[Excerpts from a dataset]
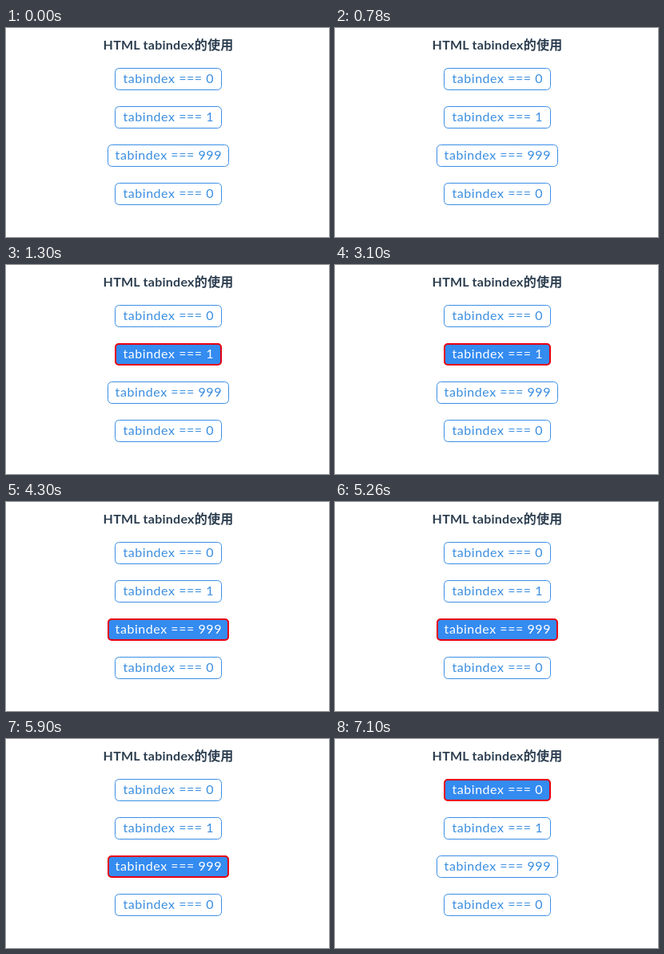
An HTML page for the animation above (8 s loop, 404x262 px).

```html
<!DOCTYPE html>
<html lang="zh">
<head>
<meta charset="utf-8">
<style>
html, body { margin: 0; width: 100%; height: 100%; overflow: hidden; background: #fff; }
svg { display: block; }
text { font: 16px Lato, "Noto Sans CJK SC", "Noto Sans CJK", sans-serif; text-anchor: middle; letter-spacing: .55px; fill: #3a8ee0; }
.title { font-weight: 700; letter-spacing: .25px; fill: #2c3e50; }
rect { fill: #fff; stroke: #3a8ee6; }
.focus rect { fill: #348bf0; stroke: #e60012; stroke-width: 2; }
.focus text { fill: #fff; }
</style>
</head>
<body>
<svg id="stage" width="404" height="262">
  <text class="title" x="203" y="27">HTML tabindex的使用</text>
</svg>
<script>
const stage = document.getElementById("stage");
const LOOP = 8000;
// start time and focused button
const steps = [[0, -1], [1300, 1], [4300, 2], [7100, 0]];

function add(parent, tag, attrs, text = "") {
  const el = document.createElementNS("http://www.w3.org/2000/svg", tag);
  for (const key in attrs) el.setAttribute(key, attrs[key]);
  el.textContent = text;
  return parent.appendChild(el);
}

const buttons = [0, 1, 999, 0].map((value, i) => {
  const group = add(stage, "g", {});
  const width = value === 999 ? 152 : 134;
  const y = 50 + i * 48;
  const rect = add(group, "rect", {});
  add(group, "text", { x: 203.3, y: y + 19 }, `tabindex === ${value}`);
  return { group, rect, width, y };
});

function setFocus(index) {
  buttons.forEach(({ group, rect, width, y }, i) => {
    const on = i === index;
    const inset = on ? 1 : 0.5;
    const box = { x: 203 - width / 2 + inset, y: y + inset,
      width: width - 2 * inset, height: 28 - 2 * inset, rx: on ? 4 : 5 };
    for (const key in box) rect.setAttribute(key, box[key]);
    group.setAttribute("class", on ? "focus" : "");
  });
}

const start = performance.now();
function draw() {
  const t = (performance.now() - start) % LOOP;
  setFocus(steps.findLast(([from]) => t >= from)[1]);
  requestAnimationFrame(draw);
}
draw();
</script>
</body>
</html>
```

• Activity:
Output the data above in full and exactly, with every image left out.

• Solution below:
An HTML page for the animation above (8 s loop, 404x262 px).

```html
<!DOCTYPE html>
<html lang="zh">
<head>
<meta charset="utf-8">
<style>
html, body { margin: 0; width: 100%; height: 100%; overflow: hidden; background: #fff; }
svg { display: block; }
text { font: 16px Lato, "Noto Sans CJK SC", "Noto Sans CJK", sans-serif; text-anchor: middle; letter-spacing: .55px; fill: #3a8ee0; }
.title { font-weight: 700; letter-spacing: .25px; fill: #2c3e50; }
rect { fill: #fff; stroke: #3a8ee6; }
.focus rect { fill: #348bf0; stroke: #e60012; stroke-width: 2; }
.focus text { fill: #fff; }
</style>
</head>
<body>
<svg id="stage" width="404" height="262">
  <text class="title" x="203" y="27">HTML tabindex的使用</text>
</svg>
<script>
const stage = document.getElementById("stage");
const LOOP = 8000;
// start time and focused button
const steps = [[0, -1], [1300, 1], [4300, 2], [7100, 0]];

function add(parent, tag, attrs, text = "") {
  const el = document.createElementNS("http://www.w3.org/2000/svg", tag);
  for (const key in attrs) el.setAttribute(key, attrs[key]);
  el.textContent = text;
  return parent.appendChild(el);
}

const buttons = [0, 1, 999, 0].map((value, i) => {
  const group = add(stage, "g", {});
  const width = value === 999 ? 152 : 134;
  const y = 50 + i * 48;
  const rect = add(group, "rect", {});
  add(group, "text", { x: 203.3, y: y + 19 }, `tabindex === ${value}`);
  return { group, rect, width, y };
});

function setFocus(index) {
  buttons.forEach(({ group, rect, width, y }, i) => {
    const on = i === index;
    const inset = on ? 1 : 0.5;
    const box = { x: 203 - width / 2 + inset, y: y + inset,
      width: width - 2 * inset, height: 28 - 2 * inset, rx: on ? 4 : 5 };
    for (const key in box) rect.setAttribute(key, box[key]);
    group.setAttribute("class", on ? "focus" : "");
  });
}

const start = performance.now();
function draw() {
  const t = (performance.now() - start) % LOOP;
  setFocus(steps.findLast(([from]) => t >= from)[1]);
  requestAnimationFrame(draw);
}
draw();
</script>
</body>
</html>
```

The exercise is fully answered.